Yates County has joined other New York State municipalities in engaging a legal firm for representation for a potential lawsuit against big pharmaceutical companies for aggressive marketing of opioids. The firm, Napoli Shkolnik is in the process of filing lawsuits on behalf of cities and counties against the manufacturers and distributors of opioid pain medications.
Those lawsuits allege that the drug manufacturers and distributors have used deceptive and unfair marketing strategies since the late 1990s. As a result, counties, cities, and states have been saddled with costs related to addiction such as health care, criminal justice, and victimization costs and lost productivity.
The legislature unanimously agreed Nov. 13 to enter into a legal services agreement with the firm.
Information found on the firm’s website indicates there are no upfront fees and the firm only recovers funds if they win the county’s case. The firm is helping about 50 other city and county governments recover funds from pharmaceutical companies to cover the costs of Narcan training, overdose antidotes, additional staffing and law enforcement.
Other business on the legislature’s agenda Nov. 13 included:
• Yates Transit Service: Daniele Lyman, of Yates Transit Service, gave a quarterly report on the system. She said Route 3 Limited, which was launched in September has been a big success with more riders than any of the other routes that have been operating since the beginning of the year. The service received four new buses in October. The new buses are equipped with bike racks and electronic destination signs. The service took in almost $87,000 in federal funding during the first three quarters of the year. That funding is based on ridership.
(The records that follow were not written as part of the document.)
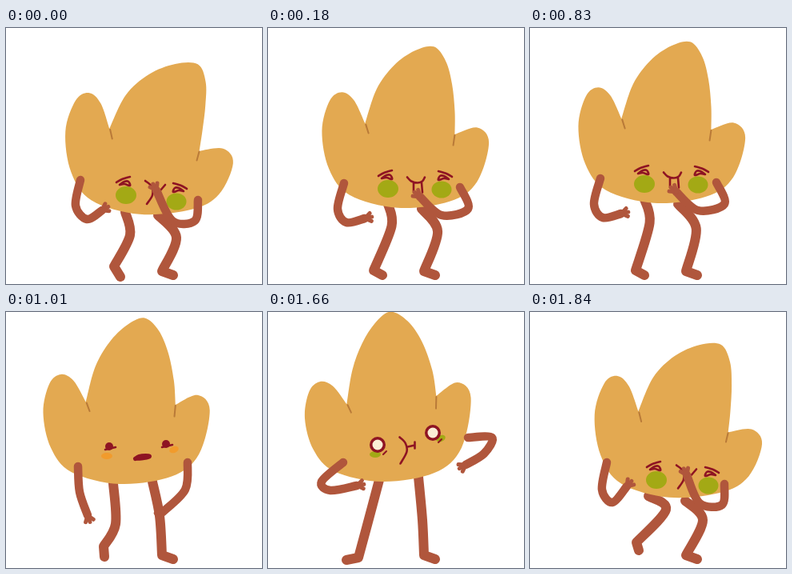
Write an HTML page with a canvas that moves like this. It is 320 by 320 pixels and loops after 2020 ms.

```html
<!DOCTYPE html>
<html lang="en">
<head>
<meta charset="utf-8">
<title>Queasy leaf</title>
<style>
html, body { margin: 0; width: 100%; height: 100%; overflow: hidden; background: #fff; }
canvas { display: block; }
</style>
</head>
<body>
<canvas id="stage" width="320" height="320"></canvas>
<script>
const ctx = document.getElementById('stage').getContext('2d');
const SKIN = '#e3a951', LIMB = '#b0563c', INK = '#8e1423', CREASE = '#b97a38';
const GREEN = '#a3a915', ORANGE = '#f19b2c', CREAM = '#fbeed6';
ctx.lineCap = ctx.lineJoin = 'round';

// Key points are "x y x y ..."; "|" separates strokes.
// The leaf at rest; every pose warps this one shape.
const SIDES = '92 113 76 88 60 81 46 93 39 128 49 170 75 199 135 213 200 203 234 174 247 116 231 97 204 111';
const PEAK = '204 111 201 80 192 45 178 18 159 4 138 15 118 38 102 70 92 113';
const CREASES = '93 114 97 124|204 112 203 126';
const RIGHT_FOOT = ' 195 304 209 309';

// Mouths are placed around the midpoint between the eyes.
const GAG = '-8 -6 0 1 1 12 -6 23|17 -1 11 6';
const PURSED = '-10 1 -5 6 3 8 9 6 12 1|-2 8 -2 20|8 8 9 20';
const GROAN = '-3 17 2 14 10 13 15 14 8 16 -3 17';
const FLAT = '-8 19 5 17 19 13';
const BITE = '-7 -2 0 5 2 16 -6 31|3 10 12 8|12 4 12 12';

// warp: shift x, shift y, lean of the peak, squash, sideways fold.
// Limbs: shoulder to hand; hip, knee, ankle, toe.
const bent = {
  warp: [32, 20, 48, 13, 50], eyes: [[148, 193], [216, 201]], look: squint, mouth: GAG,
  arms: ['93 190 87 222 101 239 120 228', '240 215 236 241 208 241 188 203'],
  legs: ['149 230 155 259 135 298 143 311', '190 234 213 262' + RIGHT_FOOT]
};
const holding = {
  warp: [22, 8, 21, 3, 26], eyes: [[143, 181], [215, 182]], look: squint, mouth: PURSED,
  arms: ['90 190 82 222 93 239 116 234', '235 195 245 222 212 230 185 207'],
  legs: ['145 216 151 245 132 303 143 309', '187 222 209 252' + RIGHT_FOOT]
};
const weary = {
  warp: [7, 2, 7, 0, 9], eyes: [[129, 168], [200, 165]], look: droop, mouth: GROAN,
  arms: ['90 193 92 225 102 254', '227 188 224 222 196 250'],
  legs: ['134 214 137 265 122 293 123 306', '183 212 192 255' + RIGHT_FOOT]
};
const calm = {
  warp: [0, 0, 0, 0, 0], eyes: [[125, 168], [196, 160]], look: dot, mouth: FLAT,
  arms: ['91 192 88 225 87 260', '214 197 217 230 217 256'],
  legs: ['129 211 117 262 113 307 98 310', '179 209 190 250' + RIGHT_FOOT]
};
const shocked = {
  warp: [8, -1, -14, -1, -14], eyes: [[137, 166], [206, 151]], look: stare, mouth: BITE,
  arms: ['94 188 67 212 78 223 111 217', '250 157 280 157 270 177 247 191'],
  legs: ['139 210 123 270 113 307 98 310', '188 206 193 260' + RIGHT_FOOT]
};
const doubled = {
  warp: [39, 19, 40, 10, 47], eyes: [[156, 194], [226, 201]], look: squint, mouth: GAG,
  arms: ['96 188 90 222 103 238 121 218', '243 215 240 241 212 239 196 204'],
  legs: ['148 230 170 247 133 288 136 298', '194 236 216 260' + RIGHT_FOOT]
};

// Each entry: end time in ms, pose, offset of everything above the feet
const timeline = [
  [180, bent, 0, 0], [650, holding, 5, 4], [830, holding, 0, 0], [1010, holding, -2, -2],
  [1190, weary, 0, 0], [1660, calm, 0, 0], [1840, shocked, 0, 0], [2020, doubled, 0, 0]
];

const same = p => p;
const parse = text => {
  const n = text.split(' ').map(Number);
  return n.flatMap((x, i) => i % 2 ? [] : [[x, n[i + 1]]]);
};

const warper = ([dx, dy, lean, squash, fold]) => ([x, y]) => {
  const u = (x - 143) / 104, v = (213 - y) / 208;
  return [x + dx + lean * v ** 3, y + dy + squash * v + fold * u * (v + 0.07)];
};

// Smooth curve through all points
function trace(pts, join) {
  const at = i => pts[Math.max(0, Math.min(pts.length - 1, i))];
  if (!join) ctx.moveTo(...pts[0]);
  for (let i = 0; i < pts.length - 1; i++) {
    const [a, b, c, d] = [at(i - 1), at(i), at(i + 1), at(i + 2)];
    ctx.bezierCurveTo(b[0] + (c[0] - a[0]) / 6, b[1] + (c[1] - a[1]) / 6,
      c[0] - (d[0] - b[0]) / 6, c[1] - (d[1] - b[1]) / 6, ...c);
  }
}

function line(color, width, ...curves) {
  ctx.strokeStyle = color;
  ctx.lineWidth = width;
  ctx.beginPath();
  curves.forEach(c => trace(c));
  ctx.stroke();
}

const strokes = (text, color, width, map = same) =>
  line(color, width, ...text.split('|').map(s => parse(s).map(map)));

function fill(color, curves, map = same) {
  ctx.fillStyle = color;
  ctx.beginPath();
  curves.forEach((c, i) => trace(parse(c).map(map), i > 0));
  ctx.fill();
}

function oval(color, x, y, rx, ry = rx, angle = 0) {
  ctx.fillStyle = color;
  ctx.beginPath();
  ctx.ellipse(x, y, rx, ry, angle, 0, 7);
  ctx.fill();
}

function placed(x, y, flip, paint) {
  ctx.save();
  ctx.translate(x, y);
  ctx.scale(flip, 1);
  paint();
  ctx.restore();
}

// Eye styles, drawn around the origin
function dot() { oval(INK, 0, 0, 5.6); }
function droop() {
  oval(INK, 0, 0, 5);
  strokes('-5 4 8 1', INK, 2.6);
}
function stare() {
  oval(INK, 0, 0, 10);
  oval(CREAM, 0, 0, 6.5);
  strokes('7 12 11 8', INK, 2);
}
function squint() {
  strokes('-10 0 -3 -4 7 -7', INK, 2.6);
  strokes('-6 3 0 -1 5 -1 7 4 0 2 -6 3', INK, 2.6);
}

function drawFace({ eyes, look, mouth }) {
  const sick = look === squint;
  const [[lx, ly], [rx, ry]] = eyes;
  const blush = sick || look === stare ? GREEN : ORANGE;
  if (sick) {
    oval(blush, lx + 2, ly + 16, 13, 11);
    oval(blush, rx - 3, ry + 16, 12.5, 10.5);
  } else {
    oval(blush, lx - 3, ly + 12, 7, 4);
    oval(blush, rx + 10, ry + 7, 6, 4, -0.4);
  }
  placed(lx, ly, 1, look);
  placed(rx, ry, sick ? -1 : 1, look);
  placed((lx + rx) / 2, (ly + ry) / 2, 1, () => {
    if (mouth === GROAN) fill(INK, [mouth]);
    strokes(mouth, INK, mouth === GROAN ? 5 : 2.6);
  });
}

// An arm ends in three fingers fanned around its direction
function drawArm(text) {
  const pts = parse(text);
  const [[ex, ey], [x, y]] = pts.slice(-2);
  const angle = Math.atan2(y - ey, x - ex);
  line(LIMB, 10.5, pts);
  for (const turn of [-0.6, 0, 0.6]) {
    const a = angle + turn;
    line(LIMB, 5, [[x, y], [x + 9 * Math.cos(a), y + 9 * Math.sin(a)]]);
  }
}

function draw(pose, dx, dy) {
  ctx.fillStyle = '#fff';
  ctx.fillRect(0, 0, 320, 320);

  // Hips follow the body while the feet stay planted
  for (const leg of pose.legs) {
    const pts = parse(leg).map(([x, y]) => {
      const k = Math.max(0, Math.min(1, (304 - y) / 84));
      return [x + dx * k, y + dy * k];
    });
    line(LIMB, 12, pts.slice(0, 3), pts.slice(2));
  }

  placed(dx, dy, 1, () => {
    const warp = warper(pose.warp);
    fill(SKIN, [SIDES, PEAK], warp);
    strokes(CREASES, CREASE, 2, warp);
    drawFace(pose);
    pose.arms.forEach(drawArm);
  });
}

function frame() {
  const t = performance.now() % 2020;
  const [, pose, dx, dy] = timeline.find(([end]) => t < end);
  draw(pose, dx, dy);
  requestAnimationFrame(frame);
}
frame();
</script>
</body>
</html>
```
• Seneca Gaming Funds: The legislators approved a resolution calling on Gov. Andrew Cuomo to take action to restore payments of slot revenues from the Seneca Nation Casino. Yates County previously received a portion of the funds, but the Seneca Nation suspended payments in February.
• Second Amendment: The legislature approved, by a vote of 10-3, with District 4 Legislator Bill Holgate absent, a resolution urging Congress to approve the Second Amendment Guarantee Act. The act, introduced by U.S. Rep Chris Collins of Clarence, would prohibit states or local governments from enacting restrictions on any part of a rifle or shotgun. It would also void the New York SAFE Act and any other current or future state or local law that exceeds federal law for rifles and shotguns. Chairman Timothy Dennis, Leslie Church, and Taylor Fitch cast the three no votes.
• Public Comment: Ten members of the public spoke about their concerns about the Second Amendment Guarantee act and the legislature’s lack of action on preserving the Children’s Health Insurance Program (CHIP) they say is used by about 470 Yates County children. Dennis asked Church to consider further discussion of potential action at a future Public Health Committee meeting.
• Budget: Dennis announced the legislature will hold a public hearing on the tentative 2018 budget at 7 p.m. Nov. 16 in the legislative chambers.